Marketingland likes to draw lines. It has long liked to distinguish between so-called ‘above-the-line’ content and ‘below-the-line’ content. Not that real people in the real world saw a line run through their habits and days. ‘Above’ was big, expensive, and broadcast. ‘Below’ was more narrowcast, less communal. Or stuff we didn’t understand. Or much care for.

And to this marketers have added the distinction between the ‘online’ and the ‘offline’. Online was anything you did at a computer. Offline was anything that wasn’t constructed out of ones and zeros and networked.

Now however, when digital content is increasingly everywhere, being built into everything, when it’s being integrated into products and environments making them intelligent and responsive, when screens and access devices are portable and powerful, when we can upload and download anything anywhere all the time, the notion of there being ‘online’ and ‘offline’ behaviours and experiences evaporates completely. The distinction is meaningless.

Increasingly, we are always on. ‘Online’ is no longer a destination, a place that we visit. There is no “-line” of any kind. The dyke separating the digital sea from our environments and lives has collapsed. Digital is no longer a separate place but is being woven through the very fabric of our everyday existence. Wherever you are is where digital is. Digital is a river running through us.

WE are what’s digital.

So hurrah for the end of the divide, of the line, of digital. They were silly distinctions that got in the way of seeing clearly the only thing that matters. People. And what we make for them. The end of the “-line” refocuses us, finally, on creating satisfaction, delight, value, surprise, and awe in the lives of consumers. Now let’s just get on with creating awesomeness.

2 comments

  1. James Sherrett

    Helge Tennø reminded me of this quote from Kevin Kelly recently:
    “If we think about the dependency we have on this other technology, called the alphabet, and writing, we are totally dependent, it’s transformed culture.
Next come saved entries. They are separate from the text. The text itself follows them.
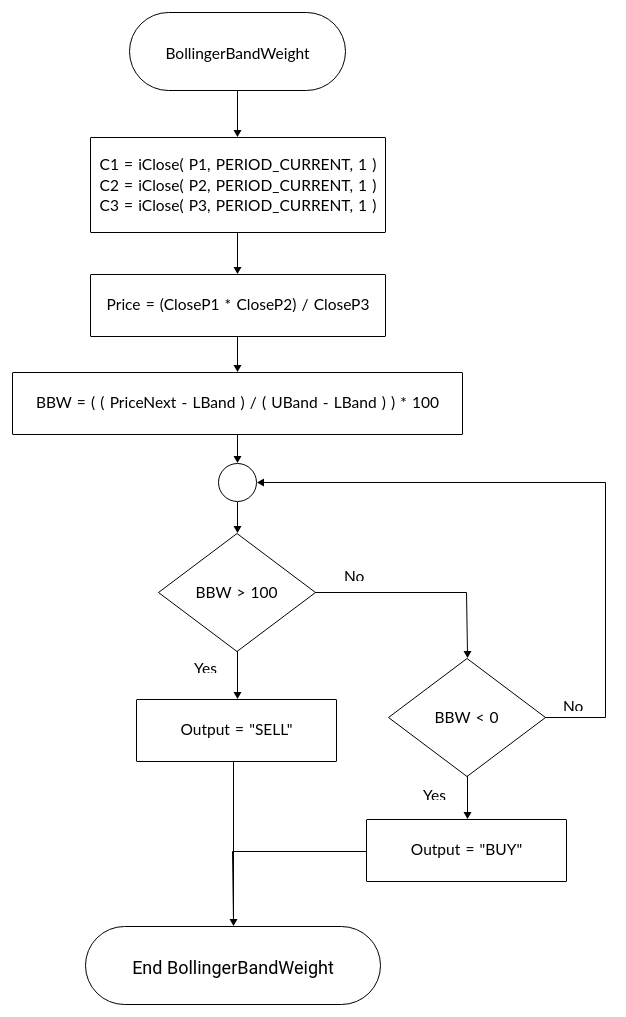
<!DOCTYPE html>
<html lang="en">
<head>
<meta charset="utf-8">
<title>BollingerBandWeight flowchart</title>
<style>
:root { --paper: #fff; --ink: #000; }
* { box-sizing: border-box; }
body { margin: 0; background: var(--paper); }
.flowchart {
  position: relative; width: 626px; height: 1017px; overflow: hidden;
  background: var(--paper); color: var(--ink);
  font: 15.5px/20.5px Lato, "Open Sans", sans-serif;
  word-spacing: 1.2px; white-space: nowrap;
}
.connectors { position: absolute; inset: 0; fill: none; stroke: var(--ink); stroke-width: 1; }
.connectors .head { fill: var(--ink); stroke: none; }
.node {
  position: absolute; display: flex; flex-direction: column;
  align-items: center; justify-content: center;
}
.terminal, .process, .junction { border: 1px solid var(--ink); background: var(--paper); }
.process { border-radius: 1px; padding-bottom: 2px; }
.terminal { border-radius: 40px; padding-top: 4px; }
.junction { border-radius: 50%; }
.start { left: 129px; top: 12px; width: 217px; height: 79px; }
.closes { left: 90px; top: 137px; width: 296px; height: 96px; padding-bottom: 0; }
.price { left: 90px; top: 274px; width: 296px; height: 63px; }
.weight { left: 12px; top: 372px; width: 451px; height: 63px; }
.loop { left: 218px; top: 463px; width: 39px; height: 39px; }
.above { left: 158px; top: 533px; width: 157px; height: 118px; }
.below { left: 388px; top: 658px; width: 157px; height: 118px; }
.sell { left: 136px; top: 699px; width: 201px; height: 63px; }
.buy { left: 366px; top: 819px; width: 201px; height: 63px; }
.end {
  left: 85px; top: 926px; width: 296px; height: 79px; padding-top: 5px;
  font-family: Roboto, sans-serif; font-size: 18px; word-spacing: 0;
}
.branch { position: absolute; height: 15px; line-height: 20px; overflow: hidden; }
.above-no { left: 344px; top: 566px; }
.above-yes { left: 194px; top: 658px; }
.below-no { left: 563px; top: 696px; }
.below-yes { left: 423px; top: 785px; }
</style>
</head>
<body>
<main class="flowchart">
  <svg class="connectors" width="626" height="1017" viewBox="0 0 626 1017" aria-hidden="true">
    <defs><path id="arrow" class="head" d="M-4 -7H4L0 0Z"/></defs>
    <path d="M237.5 91V133M237.5 233V270M237.5 337V368M237.5 435V459M237.5 502V529M237.5 651V695"/>
    <path d="M315 592.5H466.5L467.5 654M467.5 776V815"/>
    <path d="M545 717.5H605.5V482.5H261"/>
    <path d="M233.5 762V922M366 851.5H232.5L233.5 922"/>
    <path d="M237 533.5L315.5 592.5L237 651.5L158.5 592.5Z"/>
    <path d="M467 658.5L545.5 717.5L467 776.5L388.5 717.5Z"/>
    <use href="#arrow" x="237.5" y="137"/>
    <use href="#arrow" x="237.5" y="274"/>
    <use href="#arrow" x="237.5" y="372"/>
    <use href="#arrow" x="237.5" y="463"/>
    <use href="#arrow" x="237.5" y="533"/>
    <use href="#arrow" x="237.5" y="699"/>
    <use href="#arrow" x="467.5" y="658"/>
    <use href="#arrow" x="467.5" y="819"/>
    <use href="#arrow" x="233.5" y="926"/>
    <use href="#arrow" transform="translate(257 482.5) rotate(90)"/>
  </svg>

  <div class="node terminal start">BollingerBandWeight</div>
  <div class="node process closes">
    <span>C1 = iClose( P1, PERIOD_CURRENT, 1 )</span>
    <span>C2 = iClose( P2, PERIOD_CURRENT, 1 )</span>
    <span>C3 = iClose( P3, PERIOD_CURRENT, 1 )</span>
  </div>
  <div class="node process price">Price = (CloseP1 * CloseP2) / CloseP3</div>
  <div class="node process weight">BBW = ( ( PriceNext - LBand ) / ( UBand - LBand ) ) * 100</div>
  <div class="node junction loop"></div>

  <div class="node decision above">BBW &gt; 100</div>
  <span class="branch above-no">No</span>
  <span class="branch above-yes">Yes</span>
  <div class="node process sell">Output = "SELL"</div>

  <div class="node decision below">BBW &lt; 0</div>
  <span class="branch below-no">No</span>
  <span class="branch below-yes">Yes</span>
  <div class="node process buy">Output = "BUY"</div>

  <div class="node terminal end">End BollingerBandWeight</div>
</main>
</body>
</html>
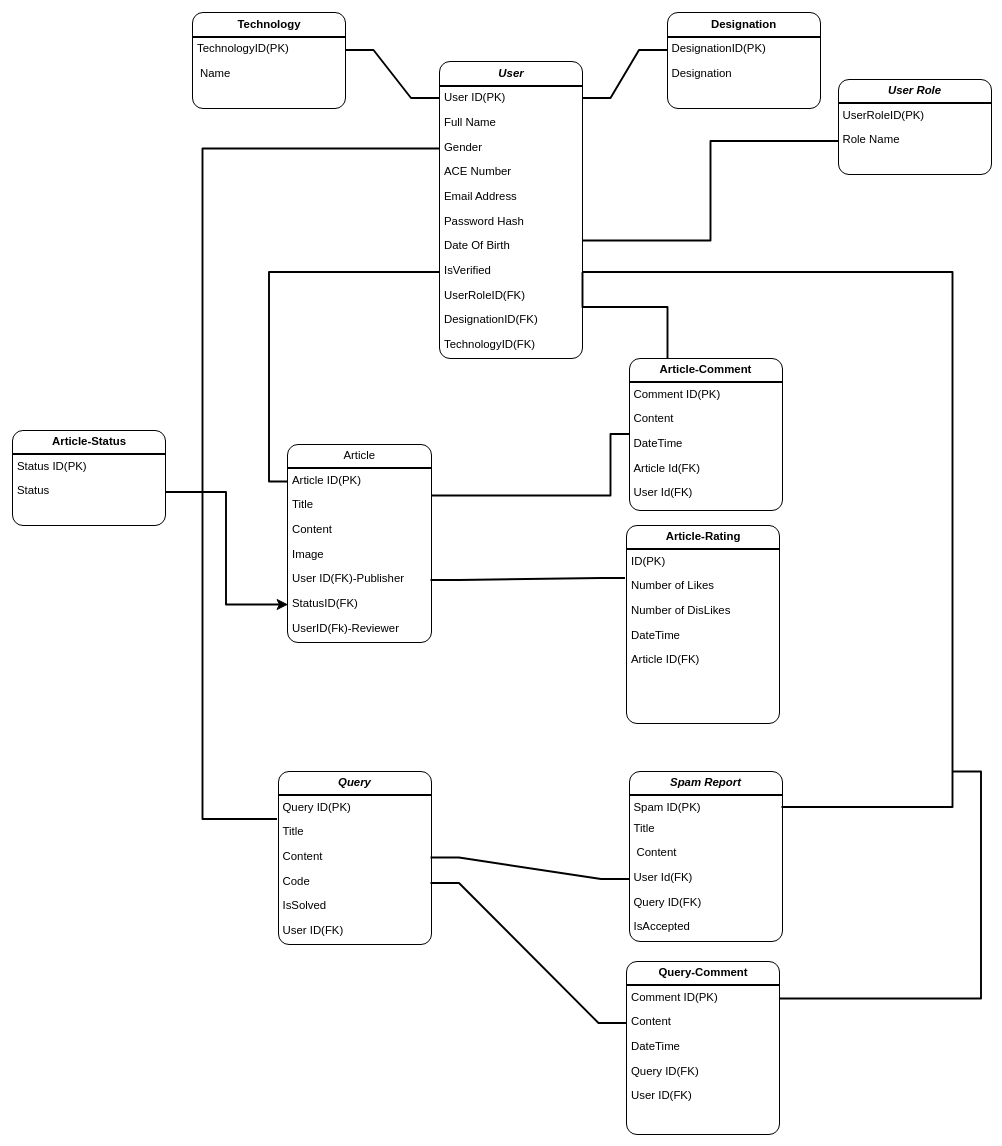
<!DOCTYPE html>
<html lang="en">
<head>
<meta charset="utf-8">
<title>Entity relationship diagram</title>
<style>
:root {
  --ink: #000;
  --paper: #fff;
  --row: 24.7px;
}
* { box-sizing: border-box; margin: 0; padding: 0; }
html, body { width: 1002px; height: 1146px; overflow: hidden; background: var(--paper); }
.diagram {
  position: relative;
  width: 1002px;
  height: 1146px;
  overflow: hidden;
  color: var(--ink);
  font: 11.4px/1.2 "Liberation Sans", Arial, sans-serif;
}
.relations { position: absolute; left: 0; top: 0; }
.relations path { fill: none; stroke: var(--ink); stroke-width: 1.9; stroke-linejoin: round; }
.relations .arrowhead { fill: var(--ink); stroke-width: 1; }
.entity {
  position: absolute;
  width: 154px;
  display: flex;
  flex-direction: column;
  background: var(--paper);
  border: 1.9px solid var(--ink);
  border-radius: 11px;
  white-space: nowrap;
}
.entity h2 {
  flex: none;
  height: var(--row);
  display: flex;
  align-items: center;
  justify-content: center;
  border-bottom: 2px solid var(--ink);
  font-size: inherit;
  font-weight: 700;
}
.entity .italic { font-style: italic; }
.entity .regular { font-weight: 400; }
.entity ul { list-style: none; margin-top: -1px; padding-left: 4px; }
.entity li { height: var(--row); display: flex; align-items: center; }
.entity .indent { padding-left: 3px; }
.entity .tight { margin-bottom: -3.8px; }

#technology { left: 192px; top: 12px; height: 96.5px; }
#user { left: 439px; top: 61px; width: 144px; height: 298px; }
#designation { left: 666.5px; top: 12px; height: 96.5px; }
#user-role { left: 837.5px; top: 78.5px; height: 96.5px; }
#article-comment { left: 628.5px; top: 357.5px; height: 153.5px; }
#article-status { left: 12px; top: 429.5px; height: 96.5px; }
#article { left: 287px; top: 443.5px; width: 144.5px; height: 199px; }
#article-rating { left: 626px; top: 524.5px; height: 199px; }
#query { left: 277.5px; top: 770.5px; height: 174.5px; }
#spam-report { left: 628.5px; top: 770.5px; height: 171px; }
#query-comment { left: 626px; top: 960.5px; height: 174.5px; }
</style>
</head>
<body>
<main class="diagram">

  <section class="entity" id="technology">
    <h2>Technology</h2>
    <ul>
      <li>TechnologyID(PK)</li>
      <li class="indent">Name</li>
    </ul>
  </section>

  <section class="entity" id="user">
    <h2 class="italic">User</h2>
    <ul>
      <li>User ID(PK)</li>
      <li>Full Name</li>
      <li>Gender</li>
      <li>ACE Number</li>
      <li>Email Address</li>
      <li>Password Hash</li>
      <li>Date Of Birth</li>
      <li>IsVerified</li>
      <li>UserRoleID(FK)</li>
      <li>DesignationID(FK)</li>
      <li>TechnologyID(FK)</li>
    </ul>
  </section>

  <section class="entity" id="designation">
    <h2>Designation</h2>
    <ul>
      <li>DesignationID(PK)</li>
      <li>Designation</li>
    </ul>
  </section>

  <section class="entity" id="user-role">
    <h2 class="italic">User Role</h2>
    <ul>
      <li>UserRoleID(PK)</li>
      <li>Role Name</li>
    </ul>
  </section>

  <section class="entity" id="article-comment">
    <h2>Article-Comment</h2>
    <ul>
      <li>Comment ID(PK)</li>
      <li>Content</li>
      <li>DateTime</li>
      <li>Article Id(FK)</li>
      <li>User Id(FK)</li>
    </ul>
  </section>

  <section class="entity" id="article-status">
    <h2>Article-Status</h2>
    <ul>
      <li>Status ID(PK)</li>
      <li>Status</li>
    </ul>
  </section>

  <section class="entity" id="article">
    <h2 class="regular">Article</h2>
    <ul>
      <li>Article ID(PK)</li>
      <li>Title</li>
      <li>Content</li>
      <li>Image</li>
      <li>User ID(FK)-Publisher</li>
      <li>StatusID(FK)</li>
      <li>UserID(Fk)-Reviewer</li>
    </ul>
  </section>

  <section class="entity" id="article-rating">
    <h2>Article-Rating</h2>
    <ul>
      <li>ID(PK)</li>
      <li>Number of Likes</li>
      <li>Number of DisLikes</li>
      <li>DateTime</li>
      <li>Article ID(FK)</li>
    </ul>
  </section>

  <section class="entity" id="query">
    <h2 class="italic">Query</h2>
    <ul>
      <li>Query ID(PK)</li>
      <li>Title</li>
      <li>Content</li>
      <li>Code</li>
      <li>IsSolved</li>
      <li>User ID(FK)</li>
    </ul>
  </section>

  <section class="entity" id="spam-report">
    <h2 class="italic">Spam Report</h2>
    <ul>
      <li class="tight">Spam ID(PK)</li>
      <li>Title</li>
      <li class="indent">Content</li>
      <li>User Id(FK)</li>
      <li>Query ID(FK)</li>
      <li>IsAccepted</li>
    </ul>
  </section>

  <section class="entity" id="query-comment">
    <h2>Query-Comment</h2>
    <ul>
      <li>Comment ID(PK)</li>
      <li>Content</li>
      <li>DateTime</li>
      <li>Query ID(FK)</li>
      <li>User ID(FK)</li>
    </ul>
  </section>

  <svg class="relations" width="1002" height="1146" viewBox="0 0 1002 1146" aria-hidden="true">
    <path id="technology-user" d="M345 50H373.5L411 98H440"/>
    <path id="user-designation" d="M582 98H610.5L639 50H667.5"/>
    <path id="user-userrole" d="M582 240.5H710.5V141H838.5"/>
    <path id="user-query" d="M440 148.5H202.5V819H277"/>
    <path id="user-article" d="M440 272H269V481.5H288"/>
    <path id="user-articlecomment" d="M582.5 272V307H667.5V358"/>
    <path id="user-spamreport" d="M582 272H952.5V807H781.5"/>
    <path id="user-querycomment" d="M952.5 771.5H981V998.5H779"/>
    <path id="article-articlecomment" d="M432 495.5H610.5V434H629.5"/>
    <path id="article-articlerating" d="M430.5 580H459L601 578H625"/>
    <path id="status-article" d="M165 492H226V604.5H282"/>
    <path class="arrowhead" d="M287 604.5L277 599.5L279.5 604.5L277 609.5Z"/>
    <path id="query-spamreport" d="M430.5 857.5H459L601 879H629.5"/>
    <path id="query-querycomment" d="M430.5 883H459L598.5 1023H627"/>
  </svg>
</main>
</body>
</html>
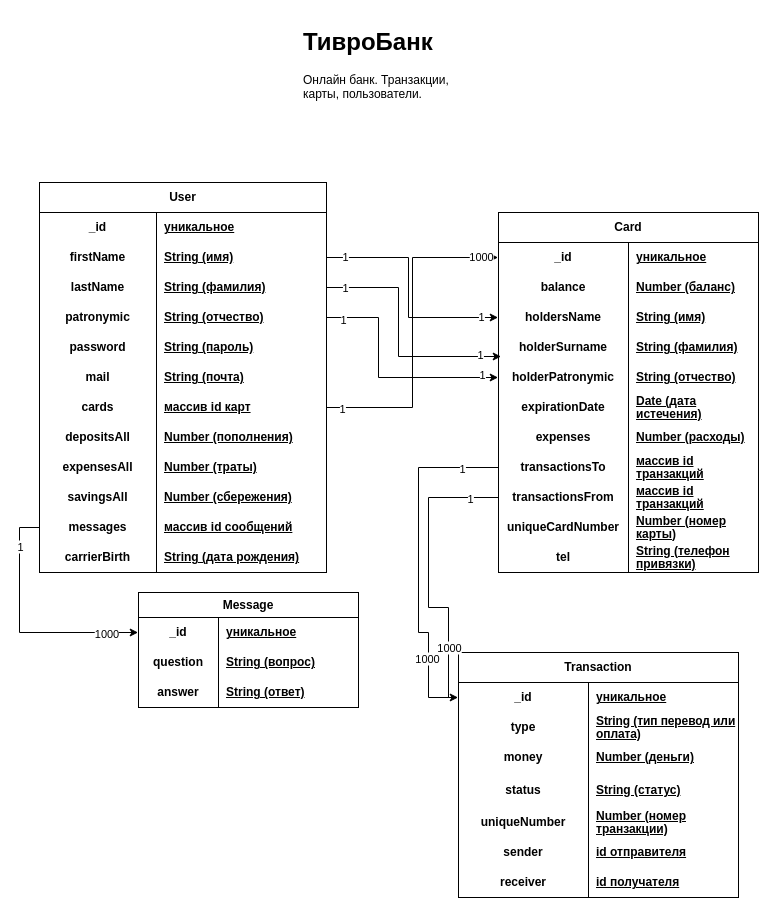
<!DOCTYPE html>
<html lang="ru">
<head>
<meta charset="utf-8">
<title>ТивроБанк</title>
<style>
:root { --ink: #000; --paper: #fff; }
* { box-sizing: border-box; margin: 0; padding: 0; }
html, body { width: 771px; height: 910px; overflow: hidden; background: var(--paper); }
body { font: 12px/14.4px "Liberation Sans", Arial, sans-serif; color: var(--ink); }
.diagram { position: relative; width: 771px; height: 910px; overflow: hidden; }

.intro { position: absolute; left: 303px; top: 27px; width: 160px; }
.intro h1 { font-size: 24px; line-height: 29px; white-space: nowrap; }
.intro p { margin-top: 17px; }

.entity {
  position: absolute;
  border: 1px solid var(--ink); background: var(--paper); font-weight: bold;
}
.entity h2 {
  height: var(--head, 30px); display: flex; align-items: center; justify-content: center;
  padding-right: 1px; border-bottom: 1px solid var(--ink); font-size: 12px;
}
.field { display: grid; grid-template-columns: var(--key) 1fr; height: 30px; }
.field.tall { height: 35px; }
.field:last-child { height: 29px; }
.field:last-child dt, .field:last-child dd { padding-bottom: 0; }
.field dt {
  display: flex; align-items: center; justify-content: center;
  padding: 0 1px 1px 0; border-right: 1px solid var(--ink);
}
.field dd { display: flex; align-items: center; padding: 0 0 1px 7px; white-space: nowrap; }
.field dd span { text-decoration: underline; }
.field .two-lines { line-height: 13px; }
.field .snug { letter-spacing: -0.1px; }

.user { left: 39px; top: 182px; width: 288px; height: 391px; --key: 117px; }
.card { left: 498px; top: 212px; width: 261px; height: 361px; --key: 130px; }
.message { left: 138px; top: 592px; width: 221px; height: 116px; --key: 80px; --head: 25px; }
.transaction { left: 458px; top: 652px; width: 281px; height: 246px; --key: 130px; }

.links { position: absolute; left: 0; top: 0; }
.links .line { fill: none; stroke: var(--ink); }
.links .tips { fill: var(--ink); stroke: var(--ink); }
.count {
  position: absolute; transform: translate(-50%, -50%);
  background: var(--paper); font-size: 11px; line-height: 13px;
}
</style>
</head>
<body>
<main class="diagram">
  <header class="intro">
    <h1>ТивроБанк</h1>
    <p>Онлайн банк. Транзакции,<br>карты, пользователи.</p>
  </header>

  <section class="entity user">
    <h2>User</h2>
    <dl>
      <div class="field"><dt>_id</dt><dd><span>уникальное</span></dd></div>
      <div class="field"><dt>firstName</dt><dd><span>String (имя)</span></dd></div>
      <div class="field"><dt>lastName</dt><dd><span>String (фамилия)</span></dd></div>
      <div class="field"><dt>patronymic</dt><dd><span>String (отчество)</span></dd></div>
      <div class="field"><dt>password</dt><dd><span>String (пароль)</span></dd></div>
      <div class="field"><dt>mail</dt><dd><span>String (почта)</span></dd></div>
      <div class="field"><dt>cards</dt><dd><span>массив id карт</span></dd></div>
      <div class="field"><dt>depositsAll</dt><dd><span>Number (пополнения)</span></dd></div>
      <div class="field"><dt>expensesAll</dt><dd><span>Number (траты)</span></dd></div>
      <div class="field"><dt>savingsAll</dt><dd><span>Number (сбережения)</span></dd></div>
      <div class="field"><dt>messages</dt><dd><span>массив id сообщений</span></dd></div>
      <div class="field"><dt>carrierBirth</dt><dd><span>String (дата рождения)</span></dd></div>
    </dl>
  </section>

  <section class="entity card">
    <h2>Card</h2>
    <dl>
      <div class="field"><dt>_id</dt><dd><span>уникальное</span></dd></div>
      <div class="field"><dt>balance</dt><dd><span>Number (баланс)</span></dd></div>
      <div class="field"><dt>holdersName</dt><dd><span>String (имя)</span></dd></div>
      <div class="field"><dt>holderSurname</dt><dd><span>String (фамилия)</span></dd></div>
      <div class="field"><dt>holderPatronymic</dt><dd><span>String (отчество)</span></dd></div>
      <div class="field"><dt>expirationDate</dt><dd class="two-lines"><span>Date (дата<br>истечения)</span></dd></div>
      <div class="field"><dt>expenses</dt><dd><span>Number (расходы)</span></dd></div>
      <div class="field"><dt>transactionsTo</dt><dd class="two-lines"><span>массив id<br>транзакций</span></dd></div>
      <div class="field"><dt>transactionsFrom</dt><dd class="two-lines"><span>массив id<br>транзакций</span></dd></div>
      <div class="field"><dt>uniqueCardNumber</dt><dd class="two-lines"><span>Number (номер<br>карты)</span></dd></div>
      <div class="field"><dt>tel</dt><dd class="two-lines"><span>String (телефон<br>привязки)</span></dd></div>
    </dl>
  </section>

  <section class="entity message">
    <h2>Message</h2>
    <dl>
      <div class="field"><dt>_id</dt><dd><span>уникальное</span></dd></div>
      <div class="field"><dt>question</dt><dd><span>String (вопрос)</span></dd></div>
      <div class="field"><dt>answer</dt><dd><span>String (ответ)</span></dd></div>
    </dl>
  </section>

  <section class="entity transaction">
    <h2>Transaction</h2>
    <dl>
      <div class="field"><dt>_id</dt><dd><span>уникальное</span></dd></div>
      <div class="field"><dt>type</dt><dd class="two-lines snug"><span>String (тип перевод или<br>оплата)</span></dd></div>
      <div class="field"><dt>money</dt><dd><span>Number (деньги)</span></dd></div>
      <div class="field tall"><dt>status</dt><dd><span>String (статус)</span></dd></div>
      <div class="field"><dt>uniqueNumber</dt><dd class="two-lines"><span>Number (номер<br>транзакции)</span></dd></div>
      <div class="field"><dt>sender</dt><dd><span>id отправителя</span></dd></div>
      <div class="field"><dt>receiver</dt><dd><span>id получателя</span></dd></div>
    </dl>
  </section>

  <svg class="links" width="771" height="910" viewBox="0 0 771 910" aria-hidden="true">
    <defs>
      <path id="arrow" d="M-1 0L-8 3.5L-6 0L-8 -3.5Z"/>
    </defs>
    <g class="line">
      <path d="M327 257.5H408.5V317.5H494"/>
      <path d="M327 287.5H398.5V356.5H497"/>
      <path d="M327 317.5H378.5V377.5H494"/>
      <path d="M327 407.5H412.5V257.5H494"/>
      <path d="M39 527.5H19.5V632.5H134"/>
      <path d="M498 467.5H418.5V632.5H428.5V697.5H454"/>
      <path d="M498 497.5H428.5V607.5H448.5V697.5H454"/>
    </g>
    <g class="tips">
      <use href="#arrow" x="498" y="317.5"/>
      <use href="#arrow" x="501" y="356.5"/>
      <use href="#arrow" x="498" y="377.5"/>
      <use href="#arrow" x="498" y="257.5"/>
      <use href="#arrow" x="138" y="632.5"/>
      <use href="#arrow" x="458" y="697.5"/>
    </g>
  </svg>

  <span class="count" style="left:345.5px;top:256.5px">1</span>
  <span class="count" style="left:481.5px;top:316.5px">1</span>
  <span class="count" style="left:345.5px;top:287.5px">1</span>
  <span class="count" style="left:480.5px;top:354.5px">1</span>
  <span class="count" style="left:343.5px;top:319.5px">1</span>
  <span class="count" style="left:482.5px;top:374.5px">1</span>
  <span class="count" style="left:342.5px;top:408.5px">1</span>
  <span class="count" style="left:481.5px;top:256.5px">1000</span>
  <span class="count" style="left:20.5px;top:546.5px">1</span>
  <span class="count" style="left:107px;top:633.5px">1000</span>
  <span class="count" style="left:462.5px;top:468.5px">1</span>
  <span class="count" style="left:427.5px;top:658.5px">1000</span>
  <span class="count" style="left:470.5px;top:498.5px">1</span>
  <span class="count" style="left:449.5px;top:647.5px">1000</span>
</main>
</body>
</html>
We cannot imagine ourselves without the alphabet and writing. And so in the same way we are going to imagine ourselves without this other machine being there.”
    This is digital — the other machine we have created, as much a part of us as culture or the alphabet.
    Source: http://www.180360720.no/index.php/archive/what-is-mobile/

  2. Martin

    Nice reference, thanks… a good reminder that digital is now becoming just an expression of us, rather than a place that is separate.